The author seems to have replaced one semi-incomprehensible number with its representation in something even more removed from daily life, re-equating the one big sum of $18bn into smaller but more numerous chunks of the same figure.
Klug moves on to a more successful visualization--thinking of what that money would buy in planes and tanks.
Of course the allocated war money was allocated to fund the entire war effort, including, well, everything, and not to be spent on one thing, like planes. But Klug does create at least two visual images that hadn't occurred to me before--super-massive numbers of planes and tanks.
"Massive amounts" of tanks in my head has always been represented by the Battle of Kursk, fought in the summer of 1943, where the tide of the war was changed and the German offensive in the East broken. It was also the largest tank battle ever fought. It was an enormous victory for the Soviet Army, and the beginning of the end for the Nazis. 4,000,000 people were involved in the battle (with some 200,000 residents of the city of Kursk killed in the process), along with 70,000 artillery pieces, 14,000 aircraft, and 23,000 tanks. Klug informs the reader that $18bn would buy 2 million tanks--he can imagine the "havoc" it would cost the Germans, but really doesn't even try to imagine what 2 million tanks would look like, unlike the penny cables to the Moon And the illustration really doesn't do any sort of job in displaying the idea of massive tank production, just a little touch of fear. The 2 million tanks bit comes a little bit into focus if there was something to compare it with--the Kursk--even though trying to imagine that battle of tanks time 100 its accessibility really just begins to dissolve.
When I try to think of 2 million tanks in terms of a single advancing army the impossible numbers become slightly more grounded, but not much.

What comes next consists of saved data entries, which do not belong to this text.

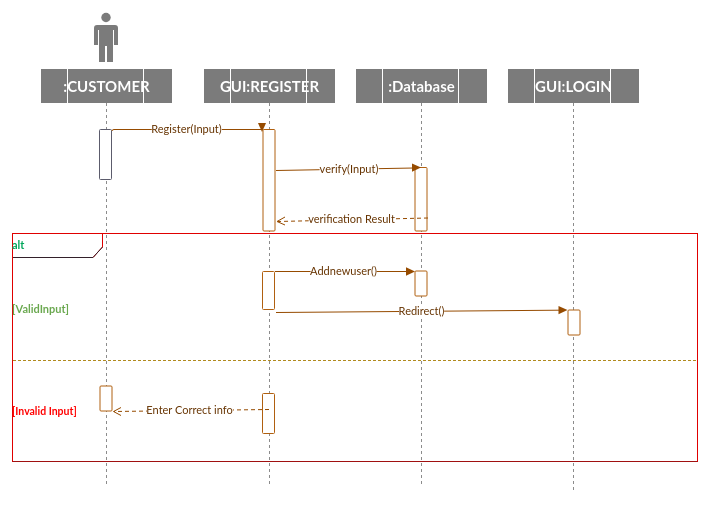
<!DOCTYPE html>
<html lang="en">
<head>
<meta charset="utf-8">
<title>Registration sequence diagram</title>
<style>
:root {
  --paper: #ffffff;
  --head: #7b7b7b;
  --lifeline: #8c8c8c;
  --message: #964b00;
  --bar: #b06010;
  --label: #663300;
  --frame: #e00000;
  --divider: #b08a1e;
  --alt: #00a65a;
  --valid: #6aa84f;
  --invalid: #ff0000;
}
* { box-sizing: border-box; margin: 0; padding: 0; }
html, body { width: 710px; height: 506px; overflow: hidden; background: var(--paper); }
.diagram { position: relative; width: 710px; height: 506px; overflow: hidden; font-family: Lato, "Open Sans", sans-serif; }
.lines { position: absolute; left: 0; top: 0; display: block; }
.participants { position: absolute; left: 41px; top: 69px; display: grid; grid-template-columns: 131px 131px 131px 131px; column-gap: 21px; list-style: none; }
.participant { position: relative; height: 34px; background: var(--head); color: var(--paper); font-size: 15px; font-weight: 700; line-height: 34px; text-align: center; white-space: nowrap; }
.participant:nth-child(2) { left: 11px; }
.participant:nth-child(3) { left: 11px; }
.participant:nth-child(4) { left: 11px; }
.participant::before, .participant::after { content: ""; position: absolute; top: 0; width: 1px; height: 34px; background: var(--paper); }
.participant::before { left: 26px; }
.participant::after { right: 28px; }
.message { position: absolute; height: 14px; line-height: 14px; font-size: 11px; color: var(--label); white-space: nowrap; transform: translateX(-50%); background: var(--paper); }
.guard { position: absolute; left: 12px; height: 14px; line-height: 14px; font-size: 11px; font-weight: 700; white-space: nowrap; }
.alt { top: 238px; color: var(--alt); }
.valid { top: 302px; color: var(--valid); }
.invalid { top: 404px; font-size: 10.5px; color: var(--invalid); }
.lifelines { stroke: var(--lifeline); stroke-dasharray: 3 3; }
.bars rect { fill: var(--paper); stroke: var(--bar); }
.bars .customer-bar { stroke: #5c5c6c; }
.calls { stroke: var(--message); fill: none; }
.replies { stroke-dasharray: 4 3; }
.heads { fill: var(--message); }
.open-heads { fill: none; stroke: var(--message); }
.frame { fill: none; stroke: var(--frame); }
</style>
</head>
<body>
<main class="diagram">
  <svg class="lines" width="710" height="506" viewBox="0 0 710 506" aria-hidden="true">
    <g class="actor" fill="#7b7b7b">
      <circle cx="106" cy="17.5" r="4.7"/>
      <path d="M97 25H115Q118 25 118 28V45H114V30H113V62H107V46H105V62H99V30H98V45H94V28Q94 25 97 25Z"/>
    </g>
    <g class="lifelines">
      <line x1="106.5" y1="103" x2="106.5" y2="486"/>
      <line x1="269.5" y1="103" x2="269.5" y2="486"/>
      <line x1="421.5" y1="103" x2="421.5" y2="486"/>
      <line x1="573.5" y1="103" x2="573.5" y2="491"/>
    </g>
    <g class="frame">
      <rect x="12.5" y="233.5" width="685" height="228"/>
      <path d="M102.5 234V247L93 257.5"/>
      <path d="M102.5 247L93 257.5H13" stroke="#33202a"/>
      <path d="M12.5 461.5H697.5" stroke="#a01010"/>
    </g>
    <line x1="13" y1="360.5" x2="697" y2="360.5" stroke="#b08a1e" stroke-dasharray="3 2"/>
    <g class="bars">
      <rect class="customer-bar" x="99.5" y="129.5" width="12" height="50" rx="1"/>
      <rect x="263" y="129.5" width="12" height="101.5" rx="1"/>
      <rect x="415" y="167.5" width="12" height="63.5" rx="1"/>
      <rect x="262.5" y="271.5" width="12" height="38" rx="1"/>
      <rect x="415" y="271" width="12" height="25" rx="1"/>
      <rect x="568" y="310" width="12" height="25" rx="1"/>
      <rect x="100" y="386" width="12" height="25" rx="1"/>
      <rect x="262.5" y="393.5" width="12" height="40" rx="1"/>
    </g>
    <g class="calls">
      <path d="M112 131Q112 129.5 114 129.5H262"/>
      <line x1="276" y1="170.5" x2="414" y2="168"/>
      <line x1="275" y1="271.5" x2="408" y2="271.5"/>
      <line x1="276" y1="312.5" x2="560" y2="310.2"/>
    </g>
    <g class="calls replies">
      <line x1="428" y1="218" x2="278" y2="221.5"/>
      <line x1="269" y1="409.5" x2="114" y2="411.5"/>
    </g>
    <g class="heads">
      <polygon points="258,123 266,123 262,132"/>
      <polygon points="412,163.5 421,167.5 412,171.8"/>
      <polygon points="406,267.3 415,271.5 406,275.8"/>
      <polygon points="558.5,306 567.5,310 558.5,314.3"/>
    </g>
    <g class="open-heads">
      <path d="M285 217L277 221.5L285 225"/>
      <path d="M121 407.5L113.5 411.5L121 415.5"/>
    </g>
  </svg>

  <ul class="participants">
    <li class="participant">:CUSTOMER</li>
    <li class="participant">GUI:REGISTER</li>
    <li class="participant">:Database</li>
    <li class="participant">GUI:LOGIN</li>
  </ul>

  <p class="message" style="left:186.5px;top:122px">Register(Input)</p>
  <p class="message" style="left:349px;top:162px">verify(Input)</p>
  <p class="message" style="left:351.5px;top:212px">verification Result</p>
  <p class="message" style="left:343.5px;top:264px">Addnewuser()</p>
  <p class="message" style="left:421.5px;top:304px">Redirect()</p>
  <p class="message" style="left:189.5px;top:403px">Enter Correct info</p>

  <p class="guard alt">alt</p>
  <p class="guard valid">[ValidInput]</p>
  <p class="guard invalid">[Invalid Input]</p>
</main>
</body>
</html>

A tightly-packed square mile of tanks numbers about, say, 90,000. That means that you could have a 22-mile long mobile front of tanks that was also one mile deep. Ouch.
Planes didn't do the trick of conveying massiveness, either, though the illustration was a little more evocative of fantastic air power, though Klug doesn't say how many planes the money would buy. The author does state that such an air power could destroy "every dwelling and planting field" in Germany. (My guess is there could be 4-6 million aircraft purchased with $18bn.)

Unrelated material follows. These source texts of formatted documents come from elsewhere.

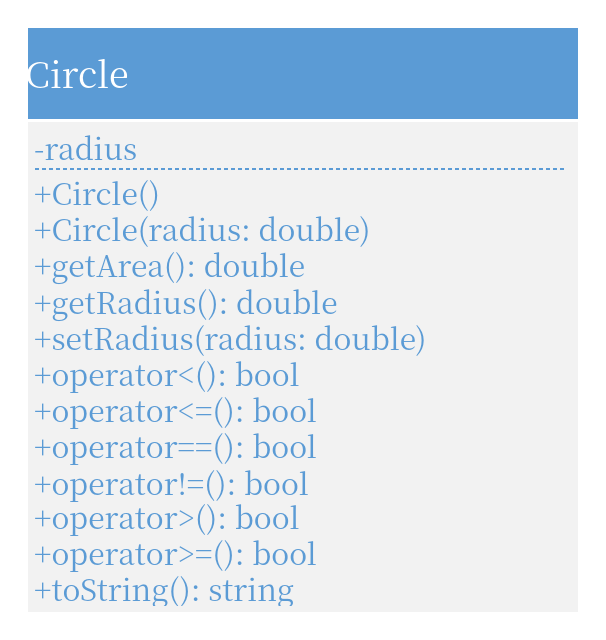
<!DOCTYPE html>
<html lang="en">
<head>
<meta charset="utf-8">
<title>Circle class diagram</title>
<style>
:root {
  --blue: #5b9bd5;
  --panel: #f2f2f2;
  --paper: #ffffff;
}
* { box-sizing: border-box; margin: 0; padding: 0; }
html { width: 606px; height: 640px; overflow: hidden; }
body {
  width: 606px;
  height: 640px;
  padding: 28px;
  overflow: hidden;
  background: var(--paper);
  font-family: "Noto Serif CJK JP", "Noto Serif CJK SC", "Noto Serif", serif;
  font-weight: 400;
}
.class-card {
  display: grid;
  grid-template-rows: 91px 490px;
  row-gap: 3px;
  width: 550px;
}
.class-name {
  padding-top: 25px;
  background: var(--blue);
  color: var(--paper);
  font-size: 36px;
  font-weight: 400;
  line-height: 40px;
  text-indent: -3px;
}
.members {
  display: flex;
  flex-direction: column;
  padding: 7px 11px 6px 6px;
  background: var(--panel);
  color: var(--blue);
  font-size: 30px;
  line-height: 36.2px;
  white-space: nowrap;
}
.members ul { list-style: none; }
.attributes { height: 38px; }
.divider {
  display: block;
  flex: none;
  width: 532px;
  height: 4px;
  margin-left: 1px;
}
.divider line { stroke: var(--blue); stroke-width: 2; stroke-dasharray: 4 3; }
.operations { height: 435px; padding-top: 3px; overflow: hidden; }
.operations .greater-than { margin-top: -2px; }
</style>
</head>
<body>
<main class="class-card">
  <h1 class="class-name">Circle</h1>
  <section class="members">
    <ul class="attributes">
      <li>-radius</li>
    </ul>
    <svg class="divider" viewBox="0 0 532 4" aria-hidden="true"><line x1="0" y1="2" x2="532" y2="2"/></svg>
    <ul class="operations">
      <li>+Circle()</li>
      <li>+Circle(radius: double)</li>
      <li>+getArea(): double</li>
      <li>+getRadius(): double</li>
      <li>+setRadius(radius: double)</li>
      <li>+operator&lt;(): bool</li>
      <li>+operator&lt;=(): bool</li>
      <li>+operator==(): bool</li>
      <li>+operator!=(): bool</li>
      <li class="greater-than">+operator&gt;(): bool</li>
      <li>+operator&gt;=(): bool</li>
      <li>+toString(): string</li>
    </ul>
  </section>
</main>
</body>
</html>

Perhaps what seems what would be the most accessible of the visualizations comes with the navy, which would receive 360,000 "sub chasers" for the $18bn, a force which (Klug says) would be capable of covering every square foot of ocean from North America to Europe and beyond--except that the numbers don't work out.
The North Atlantic is a big place, something on the order of 41 million square miles, which means that each of the sub chaser would have to cover 118 square miles to cover the ocean, which I think is impossible to do in pre-SONAR days of sub detection, when basically there was optical observation looking for a pipe sticking up out of the water. I don't know what the observational power is of a ship looking for a periscope in the ocean, but I know it can't be the size of D.C. or anywhere near that. How many ships would it take for this job would be an interesting tea-time question for someone who knows this stuff--but for me, it seems that Klug's visualization on the naval aspect of $18bn is wrong. On the other hand that doesn't matter at all if you're doing a little propaganda write-up, like this one.
In any event that isn't the way war expenses are handled, though it is a nice exercise in thinking about big numbers.